Latest by Tim Hinkhouse
24 Years Ago, I Was Arrested for Having HIV and Unprotected Sex and Failing to Disclose: A Blog Entry by Tim Hinkhouse
"This is 288 months of my life," Tim Hinkhouse writes. "In some cases, that's more than someone who took a life on purpose."
Questions About HIV Criminalization Law Updates, Retroactivity, and Recidivism: A Blog Entry by Tim Hinkhouse
"Who in the free world is looking out for those of us already incarcerated for decades, making sure that we get access to equal justice and fair punishment when new bills are signed into law?"
World AIDS Day Could Mean More Than Telling Prisoners to Get an HIV Test: A Blog Entry by Tim Hinkhouse
"Take a minute to remember those living with HIV and those we lost before the medicines prolonged our lives," Tim Hinkhouse writes. "I won't forget my brothers and sisters who are living with HIV and the ones I've lost."
"My goal is still to be an AIDS activist and help anyone incarcerated because of their HIV status," Tim Hinkhouse writes. "To be an advocate for them so their voices will be heard and they won't be forgotten."
Almost 30 years later, Tim Hinkhouse was contacted by the son he abandoned as an infant. Although he's unsure about how to handle it, he says it is "a blessing that I am grateful for."

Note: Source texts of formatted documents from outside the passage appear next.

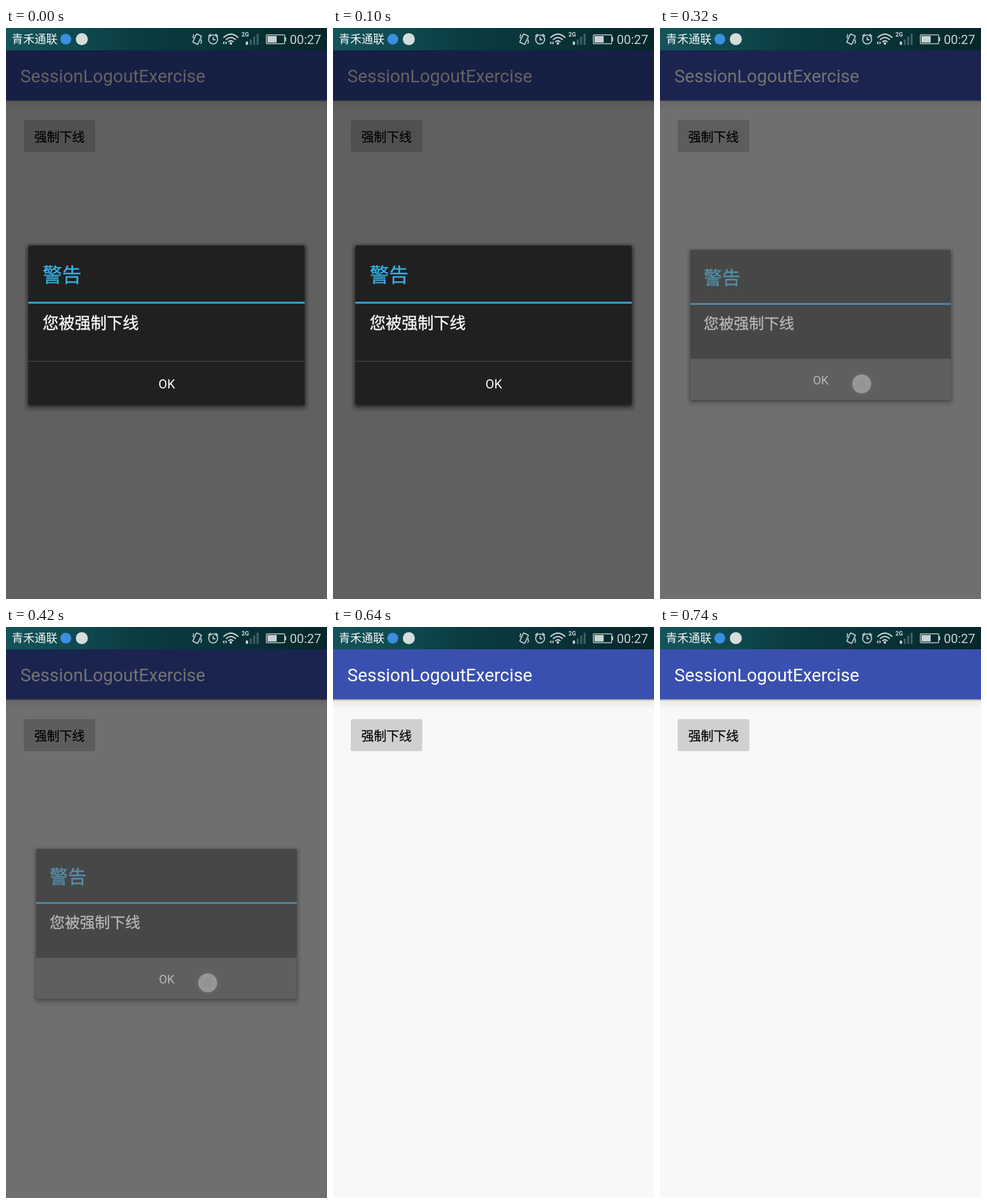
An HTML page that plays this animation: 561x998 px, repeating every 0.8 s.

```html
<!DOCTYPE html>
<html lang="zh-CN">
<head>
<meta charset="utf-8">
<title>Dialog dismiss</title>
<style>
  html, body { margin: 0; width: 100%; height: 100%; overflow: hidden; background: #f8f8f8; }
  svg { display: block; width: 100vw; height: 100vh; }
  text { font-family: Roboto, "Noto Sans CJK SC", "Noto Sans CJK", sans-serif; }
  .han { font-family: "Noto Sans CJK SC", "Noto Sans CJK", sans-serif; stroke-width: .45; }
</style>
</head>
<body>
<svg viewBox="0 0 561 998">
  <defs>
    <linearGradient id="bar">
      <stop offset="0" stop-color="#14545b"/>
      <stop offset=".25" stop-color="#0f484d"/>
      <stop offset=".4" stop-color="#0a3c42"/>
      <stop offset=".6" stop-color="#08363b"/>
      <stop offset="1" stop-color="#06262a"/>
    </linearGradient>
    <linearGradient id="drop" x2="0" y2="1">
      <stop offset="0" stop-color="#000" stop-opacity=".5"/>
      <stop offset=".17" stop-color="#000" stop-opacity=".1"/>
      <stop offset=".3" stop-color="#000" stop-opacity=".045"/>
      <stop offset="1" stop-color="#000" stop-opacity=".025"/>
    </linearGradient>
    <filter id="soft" x="-10%" y="-10%" width="120%" height="120%">
      <feGaussianBlur stdDeviation="3.5"/>
    </filter>
  </defs>

  <!-- app screen -->
  <rect width="561" height="998" fill="#f8f8f8"/>
  <rect y="126" width="561" height="15" fill="url(#drop)"/>
  <rect y="39" width="561" height="87" fill="#3a50b0"/>
  <text x="25" y="95" font-size="31.2" fill="#fff">SessionLogoutExercise</text>
  <rect x="31" y="161" width="125" height="56" rx="2.5" fill="#d0d0d0"/>
  <text class="han" x="49.5" y="198" font-size="22" fill="#111" stroke="#111">强制下线</text>
  <rect id="dim" y="39" width="561" height="959"/>

  <!-- status bar -->
  <rect width="561" height="39" fill="url(#bar)"/>
  <text class="han" x="10" y="27" font-size="20" fill="#f2f6f6">青禾通联</text>
  <circle cx="104.5" cy="19.5" r="9.5" fill="#3c8ee0"/>
  <circle cx="132.5" cy="19.5" r="10.5" fill="#d4dcdc"/>
  <g fill="none" stroke="#c8d2d2" stroke-width="1.8">
    <rect x="-4.8" y="-8" width="9.6" height="16" rx="1" transform="translate(334 19.5) rotate(25)"/>
    <path d="M327 11l1.5 2.5-2 2 1.5 2.5M342 20l-1.5 2.5 1.5 2-2 3" stroke-width="1.5"/>
    <circle cx="362" cy="20" r="7.8"/>
    <path d="M362 15.5V20.5H366M353.500 14.5L358 10.5M370.5 14.5L366 10.5"/>
    <path d="M380 17Q393 4.5 406 17M384.5 20.8Q393 12.5 401.5 20.8M388.5 24.5Q393 20 397.5 24.5" stroke-width="2.3"/>
  </g>
  <g fill="#c8d2d2">
    <circle cx="393" cy="27" r="2.2"/>
    <path d="M378.5 26l3-3v6zM386.5 26l-3-3v6z"/>
    <text x="411.5" y="15" font-size="10.5" font-weight="700">2G</text>
    <rect x="419" y="23.5" width="4" height="6" rx="1.5"/>
    <g fill="#3f6064">
      <rect x="426" y="20" width="3.5" height="9.5"/>
      <rect x="432" y="15" width="3.5" height="14.5"/>
      <rect x="438" y="10" width="3.5" height="19.5"/>
    </g>
    <rect x="455" y="12" width="32" height="15.5" rx="1" fill="none" stroke="#c8d2d2" stroke-width="1.5"/>
    <rect x="457" y="14" width="16" height="11.5"/>
    <rect x="487" y="16" width="2.5" height="7"/>
    <text x="496" y="28" font-size="22">00:27</text>
  </g>

  <!-- alert dialog -->
  <g id="dialog">
    <rect x="33" y="375.5" width="495" height="294" rx="6" opacity=".07"/>
    <rect x="38" y="382" width="485" height="280" rx="3" opacity=".65" filter="url(#soft)"/>
    <rect x="39" y="380" width="483" height="278.5" rx="2.5" fill="#202020"/>
    <path d="M40 380H521" stroke="#343434"/>
    <text class="han" x="64" y="444" font-size="34" fill="#36b0e4" stroke="#36b0e4">警告</text>
    <rect x="39" y="478.5" width="483" height="3.2" fill="#36a8e4"/>
    <text class="han" x="64" y="526" font-size="28" fill="#f8f8f8" stroke="#f8f8f8">您被强制下线</text>
    <rect id="press" x="39" y="582" width="483" height="76" fill="#505050"/>
    <path d="M39 582.5H522" stroke="#505050"/>
    <text x="281" y="629.5" font-size="22" fill="#fff" text-anchor="middle">OK</text>
  </g>

  <!-- touch point -->
  <g id="touch">
    <g id="glow">
      <circle cx="352.5" cy="622" r="21.5" fill="#8a929a" opacity=".3"/>
      <circle cx="352.5" cy="622" r="18.5" fill="#6f8ea8" opacity=".6"/>
    </g>
    <circle cx="352.5" cy="622" r="16.5" fill="#cbcbcb"/>
    <circle cx="352.5" cy="622" r="8" fill="#bfbfbf" opacity=".7"/>
  </g>
</svg>
<script>
  const HOLD = 160;
  const steps = [
    { dim: .612, dialog: 1, scale: 1, press: 0, touch: 0, glow: 0 },
    { dim: .612, dialog: 1, scale: 1, press: 1, touch: 1, glow: 1 },
    { dim: .548, dialog: .5, scale: .943, press: 1, touch: .52, glow: .4 },
    { dim: .322, dialog: 0, scale: .9, press: 0, touch: .23, glow: 0 },
    { dim: 0, dialog: 0, scale: .9, press: 0, touch: 0, glow: 0 }
  ];
  const el = id => document.getElementById(id);
  const fade = (id, value) => el(id).setAttribute("opacity", value);

  function draw(ms) {
    const s = steps[Math.floor(ms / HOLD) % steps.length];
    for (const id of ["dim", "dialog", "press", "touch", "glow"]) fade(id, s[id]);
    el("dialog").setAttribute("transform",
      `translate(280.5 519) scale(${s.scale}) translate(-280.5 -519)`);
  }

  const start = performance.now();
  function tick() {
    draw(performance.now() - start);
    requestAnimationFrame(tick);
  }
  tick();
</script>
</body>
</html>
```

Living with HIV is easy, really: It is all the day-to-day stuff that we deal with that frustrates us to the point where we forget to take care of ourselves.
A Good Summer: Still Undetectable, and My Biological Family Wants to Be a Part of My Life -- A Blog Entry by Tim Hinkhouse
Tim is happy to have recently found his birth mom, who knows he is HIV positive and printed out all of his blog entries "to see how he writes."
On his 47th birthday, Tim reflects: "You shouldn't dread the thought of getting older. Look at it as an opportunity to spend another year improving yourself and helping other people get through the rough spots of living with their HIV virus."
"I have the symptoms of someone with cirrhosis of the liver. How can this be? I haven't drunk alcohol in over twenty years, and I don't have hepatitis C," wonders Tim Hinkhouse.
"No longer am I the impulsive person I once was with total disregard for any and all consequences. Now I think everything through, playing all the outcomes in my mind first, so I can make the right decisions."